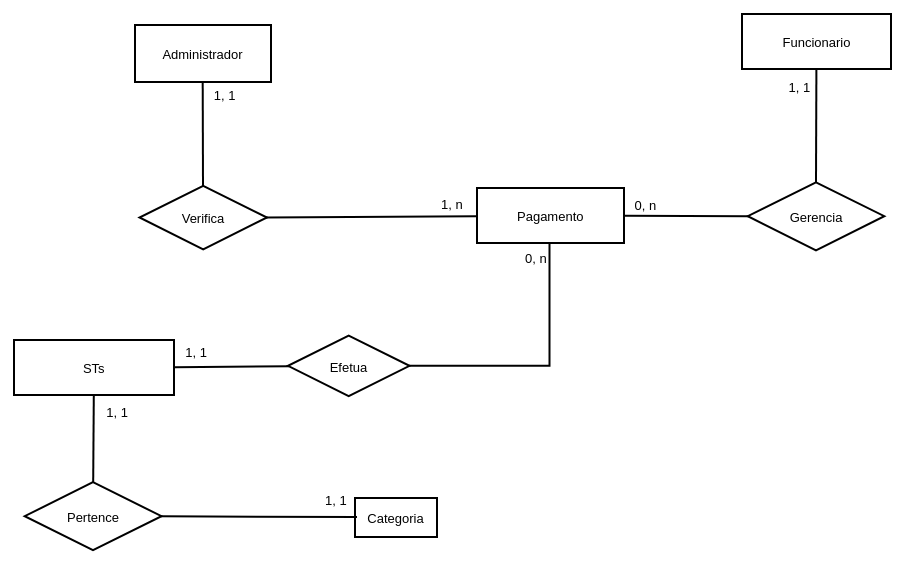
<!DOCTYPE html>
<html lang="pt-BR">
<head>
<meta charset="utf-8">
<title>Diagrama entidade-relacionamento: Pagamento</title>
<style>
:root { --ink: #000; --paper: #fff; }
* { box-sizing: border-box; }
html, body { margin: 0; overflow: hidden; background: var(--paper); }
.diagram {
  position: relative; width: 904px; height: 564px; overflow: hidden;
  background: var(--paper); color: var(--ink);
  font: 13px/16px "Liberation Sans", Arial, sans-serif;
}
.shapes { position: absolute; inset: 0; display: block; fill: none; stroke: var(--ink); stroke-width: 2; }
.relations { fill: var(--paper); }
.entity, .relation, .cardinality {
  position: absolute; left: var(--x); top: var(--y); white-space: nowrap;
}
.entity, .relation {
  width: var(--w); height: var(--h);
  display: flex; align-items: center; justify-content: center;
}
.entity { border: 2px solid var(--ink); background: var(--paper); padding-top: 3px; }
.relation { padding-top: 3px; }
.links-over { pointer-events: none; }
</style>
</head>
<body>
<main class="diagram">
  <div class="entity" style="--x:133.5px;--y:23.5px;--w:138px;--h:59px">Administrador</div>
  <div class="entity" style="--x:741px;--y:12.5px;--w:151px;--h:57px">Funcionario</div>
  <div class="entity" style="--x:475.5px;--y:187px;--w:149.5px;--h:57px">Pagamento</div>
  <div class="entity" style="--x:12.5px;--y:338.5px;--w:162.5px;--h:57px">STs</div>
  <div class="entity" style="--x:353.5px;--y:497px;--w:84px;--h:40.5px">Categoria</div>

  <svg class="shapes links-over" width="904" height="564" viewBox="0 0 904 564" aria-hidden="true">
    <g class="links">
      <line x1="202.7" y1="82" x2="203" y2="186"/>
      <line x1="266" y1="217.5" x2="476" y2="216.2"/>
      <line x1="624" y1="215.8" x2="749" y2="216.3"/>
      <line x1="816.4" y1="69" x2="816" y2="182"/>
      <polyline points="549.5,242 549.5,365.8 409,365.8"/>
      <line x1="174" y1="367.2" x2="289" y2="366.2"/>
      <line x1="93.8" y1="395" x2="93.2" y2="482"/>
      <line x1="161" y1="516.3" x2="357" y2="517"/>
    </g>
    <g class="relations">
      <polygon points="203.2,185.8 267,217.5 203.2,249.3 139.5,217.5"/>
      <polygon points="816,182.3 884.3,216.2 816,250.3 747.8,216.2"/>
      <polygon points="348.7,335.6 409.5,365.8 348.7,396.2 288,365.8"/>
      <polygon points="93,482.2 161.5,516.2 93,550.2 24.7,516.2"/>
    </g>
  </svg>

  <div class="relation" style="--x:139px;--y:185px;--w:128px;--h:65px">Verifica</div>
  <div class="relation" style="--x:748px;--y:182px;--w:136px;--h:68px">Gerencia</div>
  <div class="relation" style="--x:288px;--y:335px;--w:121px;--h:62px">Efetua</div>
  <div class="relation" style="--x:25px;--y:482px;--w:136px;--h:68px">Pertence</div>

  <span class="cardinality" style="--x:213.7px;--y:88px">1, 1</span>
  <span class="cardinality" style="--x:788.5px;--y:80px">1, 1</span>
  <span class="cardinality" style="--x:441px;--y:197px">1, n</span>
  <span class="cardinality" style="--x:634.5px;--y:198px">0, n</span>
  <span class="cardinality" style="--x:525px;--y:251px">0, n</span>
  <span class="cardinality" style="--x:185.3px;--y:345px">1, 1</span>
  <span class="cardinality" style="--x:106.3px;--y:405px">1, 1</span>
  <span class="cardinality" style="--x:325px;--y:493px">1, 1</span>
</main>
</body>
</html>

★ ★ ★ ★ ★ ★ ★

_Task details_
Leave the images out and give the rest of the data again exactly.

_Finished exercise_
<!DOCTYPE html>
<html lang="pt-BR">
<head>
<meta charset="utf-8">
<title>Diagrama entidade-relacionamento: Pagamento</title>
<style>
:root { --ink: #000; --paper: #fff; }
* { box-sizing: border-box; }
html, body { margin: 0; overflow: hidden; background: var(--paper); }
.diagram {
  position: relative; width: 904px; height: 564px; overflow: hidden;
  background: var(--paper); color: var(--ink);
  font: 13px/16px "Liberation Sans", Arial, sans-serif;
}
.shapes { position: absolute; inset: 0; display: block; fill: none; stroke: var(--ink); stroke-width: 2; }
.relations { fill: var(--paper); }
.entity, .relation, .cardinality {
  position: absolute; left: var(--x); top: var(--y); white-space: nowrap;
}
.entity, .relation {
  width: var(--w); height: var(--h);
  display: flex; align-items: center; justify-content: center;
}
.entity { border: 2px solid var(--ink); background: var(--paper); padding-top: 3px; }
.relation { padding-top: 3px; }
.links-over { pointer-events: none; }
</style>
</head>
<body>
<main class="diagram">
  <div class="entity" style="--x:133.5px;--y:23.5px;--w:138px;--h:59px">Administrador</div>
  <div class="entity" style="--x:741px;--y:12.5px;--w:151px;--h:57px">Funcionario</div>
  <div class="entity" style="--x:475.5px;--y:187px;--w:149.5px;--h:57px">Pagamento</div>
  <div class="entity" style="--x:12.5px;--y:338.5px;--w:162.5px;--h:57px">STs</div>
  <div class="entity" style="--x:353.5px;--y:497px;--w:84px;--h:40.5px">Categoria</div>

  <svg class="shapes links-over" width="904" height="564" viewBox="0 0 904 564" aria-hidden="true">
    <g class="links">
      <line x1="202.7" y1="82" x2="203" y2="186"/>
      <line x1="266" y1="217.5" x2="476" y2="216.2"/>
      <line x1="624" y1="215.8" x2="749" y2="216.3"/>
      <line x1="816.4" y1="69" x2="816" y2="182"/>
      <polyline points="549.5,242 549.5,365.8 409,365.8"/>
      <line x1="174" y1="367.2" x2="289" y2="366.2"/>
      <line x1="93.8" y1="395" x2="93.2" y2="482"/>
      <line x1="161" y1="516.3" x2="357" y2="517"/>
    </g>
    <g class="relations">
      <polygon points="203.2,185.8 267,217.5 203.2,249.3 139.5,217.5"/>
      <polygon points="816,182.3 884.3,216.2 816,250.3 747.8,216.2"/>
      <polygon points="348.7,335.6 409.5,365.8 348.7,396.2 288,365.8"/>
      <polygon points="93,482.2 161.5,516.2 93,550.2 24.7,516.2"/>
    </g>
  </svg>

  <div class="relation" style="--x:139px;--y:185px;--w:128px;--h:65px">Verifica</div>
  <div class="relation" style="--x:748px;--y:182px;--w:136px;--h:68px">Gerencia</div>
  <div class="relation" style="--x:288px;--y:335px;--w:121px;--h:62px">Efetua</div>
  <div class="relation" style="--x:25px;--y:482px;--w:136px;--h:68px">Pertence</div>

  <span class="cardinality" style="--x:213.7px;--y:88px">1, 1</span>
  <span class="cardinality" style="--x:788.5px;--y:80px">1, 1</span>
  <span class="cardinality" style="--x:441px;--y:197px">1, n</span>
  <span class="cardinality" style="--x:634.5px;--y:198px">0, n</span>
  <span class="cardinality" style="--x:525px;--y:251px">0, n</span>
  <span class="cardinality" style="--x:185.3px;--y:345px">1, 1</span>
  <span class="cardinality" style="--x:106.3px;--y:405px">1, 1</span>
  <span class="cardinality" style="--x:325px;--y:493px">1, 1</span>
</main>
</body>
</html>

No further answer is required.